And what holds this position in this ascending list of troubles? “And, besides other things, I am under daily pressure because of my anxiety for all the churches.” (Verse 28).

What is Paul’s greatest burden among the many burdens he has endured? It is his pastoral anxiety for all the churches he has founded. He worries constantly about their welfare. And as we all know, worry can lead not only to unsettled days, but also sleepless nights.

I find what Paul says about his ministry rings true with my own experience as well as the experience of many pastors. There are many things that can make a pastor’s job difficult. There are stewardship campaigns to run. There are programs, like Sunday schools, to manage. There are buildings to keep up. There are volunteers to recruit to do the work of the church. There are ministerial meetings to attend. There is the need to work in time and space for service to the community. And then there is the constant pressure to write sermons that not only hold a congregation’s attention, but that also feed its spirit.

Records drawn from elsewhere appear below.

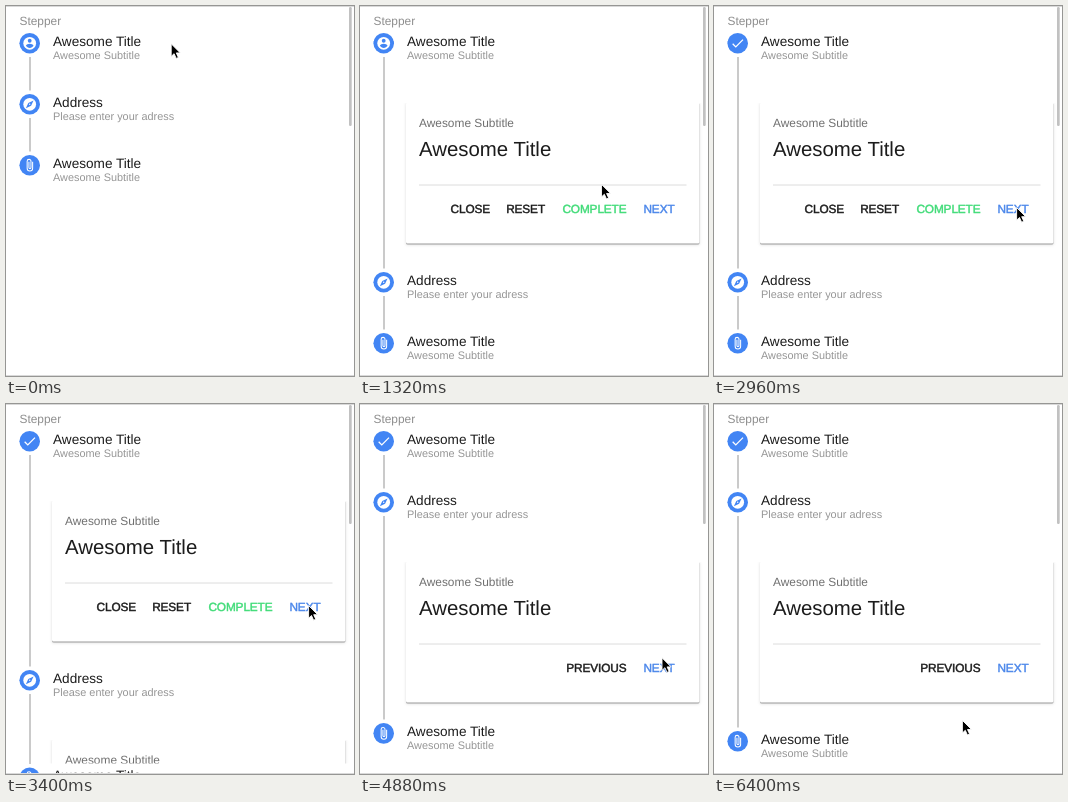
Recreate the animation shown at these times as an HTML page. Size 348x370 px, loop 6640 ms.

```html
<!DOCTYPE html>
<html lang="en">
<head>
<meta charset="utf-8">
<title>Stepper</title>
<style>
  html, body { margin: 0; width: 100%; height: 100%; overflow: hidden; background: #fff; }
  svg { display: block; }
  text { font-family: "Liberation Sans", Arial, sans-serif; text-rendering: geometricPrecision; fill: #1c1c1c; }
  .title { font-size: 13.6px; }
  .sub { font-size: 10.9px; fill: #969696; }
  .head { font-size: 11.9px; fill: #8e8e8e; }
  .card-sub { font-size: 11.9px; fill: #707070; }
  .card-title { font-size: 20.4px; }
  .button { font-size: 11.8px; letter-spacing: -.1px; stroke-width: .45px; stroke: currentColor; fill: currentColor; }
  .card { fill: #fff; filter: drop-shadow(0 1px .6px #0005) drop-shadow(0 1px 1.6px #0002); }
  .blue { fill: #4285f4; }
  .white { fill: #fff; }
  .stroke { fill: none; stroke: #fff; }
</style>
</head>
<body>
<svg id="stage" width="348" height="370" viewBox="0 0 348 370"></svg>
<script>
const LOOP = 6640, TICK = 40, PITCH = 61, CONTENT = 178;
const stage = document.getElementById('stage');
const $ = id => document.getElementById(id);

const icons = [
  `<g id="person"><circle class="white" cx="12" cy="12" r="10"/>
   <circle class="blue" cx="12" cy="8" r="3"/>
   <path class="blue" d="M12 19.2c-2.5 0-4.7-1.3-6-3.2 0-2 4-3.1 6-3.1s6 1.1 6 3.1c-1.3 1.9-3.5 3.2-6 3.2z"/></g>
   <path id="check" class="stroke" stroke-width="2" d="M4.1 12.7L9 17.6 20.3 6.3"/>`,
  `<circle class="white" cx="12" cy="12" r="10"/>
   <path class="blue" d="M14.2 14.2L6 18l3.8-8.2L18 6z"/><circle class="white" cx="12" cy="12" r="1.1"/>`,
  `<path class="stroke" stroke-width="1.6"
   d="M16.6 6.5v10.3a4.3 4.3 0 0 1-8.6 0V5.7a3 3 0 0 1 6 0v9.6a1.6 1.6 0 0 1-3.2 0V6.5"/>`
];
const awesome = ['Awesome Title', 'Awesome Subtitle'];
const steps = [awesome, ['Address', 'Please enter your adress'], awesome];

const label = (cls, x, y, text) => `<text class="${cls}" x="${x}" y="${y}">${text}</text>`;
const button = (end, text, color = '#1c1c1c') =>
  `<text class="button" x="${end}" y="207" text-anchor="end" color="${color}">${text}</text>`;

function stepMarkup([title, sub], i) {
  const extra = i
    ? button(266.5, 'PREVIOUS')
    : button(130, 'CLOSE') + button(185, 'RESET') + button(266.5, 'COMPLETE', '#3fdb77');
  return `<clipPath id="clip${i}"><rect id="window${i}" x="40" y="97" width="305" height="0"/></clipPath>
  <g id="step${i}">
    ${i < 2 ? `<path id="line${i}" stroke="#bdbdbd" stroke-width="1.6"/>` : ''}
    <circle class="blue" cx="23.7" cy="37.3" r="10.3"/>
    <g transform="translate(16.05 29.65) scale(.6375)">${icons[i]}</g>
    ${label('title', 47, 39.8, title)}${label('sub', 47, 52.6, sub)}
    <g clip-path="url(#clip${i})">
      <rect class="card" x="46" y="96" width="293.5" height="141.5" rx="1.5"/>
      ${label('card-sub', 59, 121.1, awesome[1])}${label('card-title', 59, 150.3, awesome[0])}
      <path d="M59 179H326.5" stroke="#dcdcdc"/>
      ${extra}${button(314.5, 'NEXT', '#4a86ea')}
    </g>
  </g>`;
}

stage.innerHTML = label('head', 13.5, 18.8, 'Stepper') + steps.map(stepMarkup).join('') +
  `<path d="M0 .5H348M0 369.5H348" stroke="#d9d9d9"/>
   <rect x="343" y="1" width="2.7" height="119" rx="1.3" fill="#c1c1c1"/>
   <path id="cursor" d="M0 0V12.6L2.9 9.9 5 14.6 7.2 13.7 5.1 9.1H9.1Z" stroke="#fff" stroke-width=".9"/>`;

const ramp = (t, from, to) => Math.min(1, Math.max(0, (t - from) / (to - from)));
const inOut = (p, n) => p < .5 ? (2 * p) ** n / 2 : 1 - (2 - 2 * p) ** n / 2;
const slide = (t, from, to) => inOut(ramp(t, from, to), 2.2);

// Each move: start, end, control point, end point
const moves = [
  [880, 1560, 246, 145, 243, 199],
  [1640, 1720, 243, 200, 243, 201.3],
  [2520, 2960, 273, 210, 302.6, 201.6],
  [4200, 4640, 302.3, 227, 302, 253.8],
  [5440, 5920, 277, 289, 248.4, 316.4]
];

function cursorAt(t) {
  let x = 165.2, y = 37.8;
  for (const [from, to, cx, cy, ex, ey] of moves) {
    if (t < from) break;
    const p = inOut(ramp(t, from, to), 3), q = 1 - p;
    x = q * q * x + 2 * p * q * cx + p * p * ex;
    y = q * q * y + 2 * p * q * cy + p * p * ey;
  }
  return [x, y];
}

function draw(t) {
  // Closing starts later than opening; both settle together
  const open = [
    slide(t, 400, 760) - slide(t, 3400, 3640),
    slide(t, 3280, 3640) - slide(t, 4840, 5080) + slide(t, 6040, 6400),
    slide(t, 4720, 5080) - slide(t, 6160, 6400)
  ];
  let y = 0;
  open.forEach((amount, i) => {
    const height = amount * CONTENT;
    $('step' + i).setAttribute('transform', `translate(0 ${y})`);
    $('window' + i).setAttribute('height', Math.max(0, height - 13));
    if (i < 2) $('line' + i).setAttribute('d', `M24 51V${PITCH + height + 23.5}`);
    y += PITCH + height;
  });
  const done = ramp(t, 1920, 2200);
  $('person').setAttribute('opacity', 1 - done);
  $('check').setAttribute('opacity', done);
  $('cursor').setAttribute('transform', `translate(${cursorAt(t)})`);
}

const start = performance.now();
function frame() {
  const t = (performance.now() - start) % LOOP;
  draw(Math.floor(t / TICK) * TICK);
  requestAnimationFrame(frame);
}
frame();
</script>
</body>
</html>
```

But I am not sure that any of them matches the burden of anxiety that a responsible pastor feels for the welfare of his or her congregation and the welfare of every individual in it.

Have I said the right thing to that parishioner in the hospital? Have I provided the right counsel to the couple who are contemplating divorce? Have I fed my congregation with the right kinds of sermons? Are my parishioners growing in faith, hope, and love? Have I provided the vision that will help my congregation sense and claim its call? How do I reconcile two feuding members of the church?

In the midst of all these anxieties about the congregation, there are also the anxieties over whether I am giving enough time and attention to my spouse and my children? How will we manage on the inadequate salary my church is paying? Am I finding time for the spiritual disciplines that will enable my spirit to grow as well as others’.

These are the kinds of anxieties that can assault a pastor’s peace of mind. And they can take a toll on the pastor’s health, emotions, relationships, and ultimately his or her commitment to the call.

When Jesus calls upon his disciples to deny themselves, take up their cross, and follow him, maybe that call becomes concrete for pastors in their willingness to accept this burden of pastoral anxiety. We certainly have in Paul a welcomed role model.

A special note: I want to acknowledge that this posting comes out of a conversation I recently had with a fellow pastor, the Rev. Katie McKown, pastor of Scottsville Baptist Church in Scottsville, Virginia. She is the one who called my attention to this remarkable statement by Paul. I had never seen it before.
Katie, too, writes a blog in which she reflects on the joys and challenges of serving as a pastor. She titles its Hermeneutics in High Heels. I am blown away at times by some of the touching, yet profound things she writes about. I commend it to your reading.